A vindictive multibillionairess tries to suppress a seasoned raconteur’s lust for life, not to mention his tell-all new novel, in this posthumous roman à clef by Dunne, who died of cancer in August 2009.
Dunne’s narrator (and alter ego) Augustus Bailey writes for glossy gossip magazine Park Avenue and pens bestselling novels and “true crime” starring the globe’s most glittering grandees. A born confidante, “Gus” attracts secrets like Beluga draws partygoers, but he can be a blabbermouth. On the radio, he blithely blurts a preposterous rumor implicating Congressman Kyle Cramden in the disappearance of Cramden’s lovely intern, provoking an $11 million slander lawsuit. Gus, 84, fears the litigation will bankrupt the estate he hopes to leave his children. His only hope is Infamous Lady, his novel-in-progress, which dredges up the nagging questions still surrounding the death of ALS-afflicted superbanker Konstantin Zacharias in a fire at his Biarritz villa. Zacharias’ widow Perla was never a suspect, and she’d like to keep it that way. Now the third richest woman in the world, Perla has the “too much money” of the title: enough to eliminate any threats to her reputation by far less civil means than lawsuits. Like having Gus tailed by a man in gray flannel, pressuring his publisher to scuttle Infamous Lady and digging up a bogus allegation of pederasty to blackmail Gus into settling the Cramden suit. Stress dampens Gus’s joie de vivre, and he’s no longer everyone’s favorite bavardeur at society functions peopled by disinherited socialites, ex-convict financiers, centenarian doyennes and declassée divas. Gus’s dilemmas find too-easy solutions, because Gus, as did, perhaps, his creator, realizes that imminent mortality trivializes one’s worst fears, that life is too short not to speak truth to power, and that he’ll be somewhere money and revenge can’t reach when his last novel comes out.

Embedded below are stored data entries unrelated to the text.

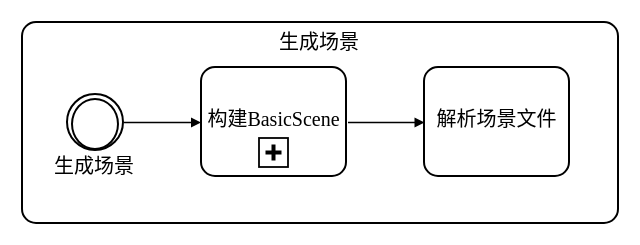
<!DOCTYPE html>
<html lang="zh-CN">
<head>
<meta charset="utf-8">
<title>生成场景</title>
<style>
:root { --ink: #000; --paper: #fff; }
* { box-sizing: border-box; margin: 0; padding: 0; }
body { width: 640px; height: 245px; overflow: hidden; background: var(--paper); }
.diagram {
  position: relative; width: 640px; height: 245px; overflow: hidden;
  color: var(--ink);
  font: 400 20px/24px "Liberation Serif", "Noto Sans CJK SC", serif;
  text-align: center; white-space: nowrap;
}
.diagram > * { position: absolute; }
.process { left: 21px; top: 21px; width: 598px; height: 203px; border: 2px solid var(--ink); border-radius: 15px; }
.process-title { left: 219px; top: 30px; width: 200px; font-size: 20px; font-weight: 400; }
.flows { left: 0; top: 0; }
.start-event { left: 66px; top: 93px; width: 58px; height: 58px; border: 2px solid var(--ink); border-radius: 50%; padding: 3px; }
.start-event::before { content: ""; display: block; height: 100%; border: 2px solid var(--ink); border-radius: 50%; }
.start-label { left: 34px; top: 154px; width: 120px; }
.task { top: 66px; width: 147px; height: 111px; padding-top: 39px; border: 2px solid var(--ink); border-radius: 15px; display: flex; flex-direction: column; align-items: center; }
.build { left: 200px; }
.parse { left: 423px; }
.subprocess-mark { margin-top: 6px; }
</style>
</head>
<body>
<main class="diagram">
  <div class="process"></div>
  <h1 class="process-title">生成场景</h1>
  <svg class="flows" width="640" height="245" viewBox="0 0 640 245" aria-hidden="true">
    <defs>
      <polygon id="arrowhead" points="0,0 -10,-5 -10,5"/>
    </defs>
    <g stroke="currentColor" stroke-width="1.6">
      <line x1="124" y1="122.5" x2="193" y2="122.5"/>
      <line x1="348" y1="122.5" x2="416" y2="122.5"/>
    </g>
    <g fill="currentColor">
      <use href="#arrowhead" x="201" y="122.5"/>
      <use href="#arrowhead" x="424.5" y="122.5"/>
    </g>
  </svg>
  <div class="start-event"></div>
  <p class="start-label">生成场景</p>
  <section class="task build">
    <p>构建BasicScene</p>
    <svg class="subprocess-mark" width="31" height="31" viewBox="0 0 31 31" aria-hidden="true">
      <rect x="1" y="1" width="29" height="29" fill="none" stroke="currentColor" stroke-width="1.8"/>
      <path d="M7.5 15.5H23.5M15.5 7.5V23.5" stroke="currentColor" stroke-width="4"/>
    </svg>
  </section>
  <section class="task parse">
    <p>解析场景文件</p>
  </section>
</main>
</body>
</html>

On full display here, Dunne’s (Another City, Not My Own, 1997, etc.) jaded eye for the foibles of the ultraspoiled, his stylish wit and eavesdropper’s ear—they are among the many reasons he is sorely missed.